RECORDS FOR PROCESSING:
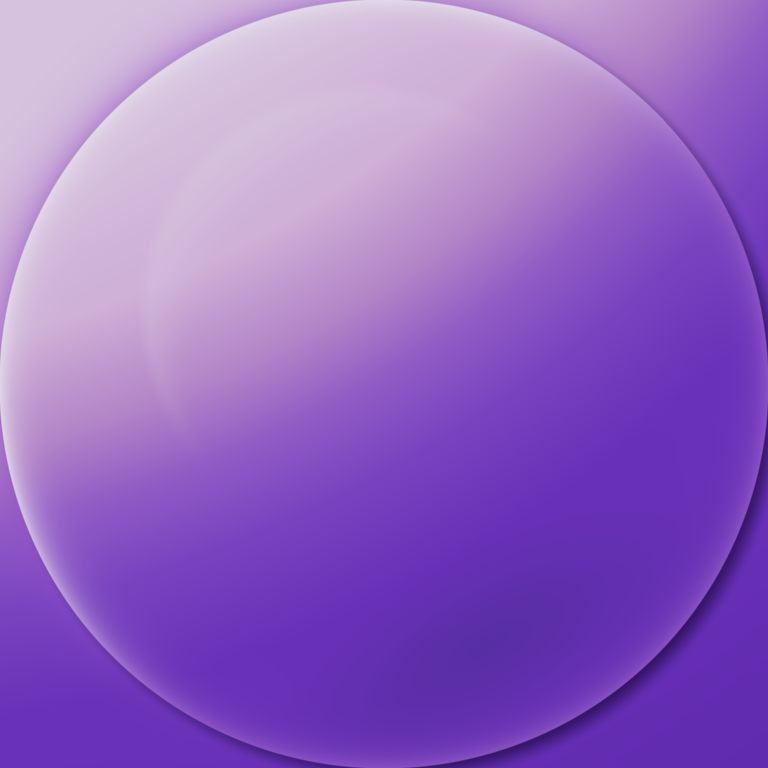
Write a Shadertoy shader that draws this background.

```glsl
// A glossy violet glass disc that fills the canvas, over a matching backdrop.
// One wide radial gradient colours both; a drop shadow, a rim light,
// a faint crescent and a deep violet pool give the disc its volume.

// Lilac-to-violet ramp over the distance from a far upper-left centre.
vec3 gradient(vec2 p) {
    float d = length(p - vec2(-0.34, 1.93));
    vec3 col = mix(vec3(0.84, 0.76, 0.87), vec3(0.81, 0.69, 0.84), smoothstep(1.15, 1.43, d));
    col = mix(col, vec3(0.70, 0.52, 0.78), clamp((d - 1.41) / 0.14, 0.0, 1.0));
    col = mix(col, vec3(0.57, 0.36, 0.77), clamp((d - 1.55) / 0.10, 0.0, 1.0));
    col = mix(col, vec3(0.47, 0.26, 0.75), clamp((d - 1.65) / 0.11, 0.0, 1.0));
    col = mix(col, vec3(0.41, 0.19, 0.72), clamp((d - 1.76) / 0.14, 0.0, 1.0));
    return mix(col, vec3(0.38, 0.17, 0.69), smoothstep(1.95, 2.35, d));
}

// Soft crescent: inside one circle, outside a shifted copy of it.
float crescent(vec2 p) {
    vec2 q = p - vec2(0.475, 0.596);
    float outer = smoothstep(0.0, 0.025, 0.3 - length(q));
    float inner = smoothstep(0.0, 0.1, length(q - vec2(0.08, -0.08)) - 0.3);
    return outer * inner;
}

// Tilted gaussian pool near the bottom of the disc.
float darkPool(vec2 p) {
    vec2 q = p - vec2(0.635, 0.16);
    q = vec2(dot(q, vec2(0.87, 0.5)), dot(q, vec2(-0.5, 0.87)));
    return exp(-dot(q / vec2(0.2, 0.08), q / vec2(0.2, 0.08)));
}

void mainImage(out vec4 fragColor, in vec2 fragCoord) {
    float size = min(iResolution.x, iResolution.y);
    vec2 fromCentre = (fragCoord - 0.5 * iResolution.xy) / size;
    vec2 p = fromCentre + 0.5;
    float edge = length(fromCentre) - 0.5007;
    float lit = dot(normalize(fromCentre + 1e-5), vec2(-0.707, 0.707));
    vec3 base = gradient(p);

    // Backdrop: violet halo on the lit side, drop shadow at the lower right
    float halo = 0.5 * smoothstep(-0.6, 0.5, lit) * exp(-max(edge, 0.0) / 0.025);
    vec3 backdrop = mix(base, vec3(0.58, 0.32, 0.77), halo);
    float shadowEdge = length(fromCentre - vec2(0.012, -0.012)) - 0.5;
    float shadow = 1.0 - smoothstep(-0.02, 0.014, shadowEdge);
    backdrop *= mix(vec3(1.0), vec3(0.48, 0.42, 0.53), shadow);

    // Disc: pool, crescent, then a rim glow that brightens toward the light
    vec3 disc = mix(base, vec3(0.33, 0.18, 0.63), 0.8 * darkPool(p));
    disc = mix(disc, vec3(0.85, 0.80, 0.88), 0.35 * crescent(p));
    float light = smoothstep(-0.4, 0.6, lit);
    vec3 rimColor = mix(vec3(0.60, 0.38, 0.79), vec3(0.89, 0.86, 0.91), light);
    float rim = mix(0.7, 0.95, light) * exp(min(edge, 0.0) / 0.018);
    disc = mix(disc, rimColor, rim);

    float pixel = 1.0 / size;
    vec3 col = mix(disc, backdrop, smoothstep(-pixel, pixel, edge));
    fragColor = vec4(col, 1.0);
}
```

INSTRUCTIONS FOR THE TASK: If the string "darkPool" is in a line of the entries, pick that line out.

ANSWER BOX:
float darkPool(vec2 p) {
    vec3 disc = mix(base, vec3(0.33, 0.18, 0.63), 0.8 * darkPool(p));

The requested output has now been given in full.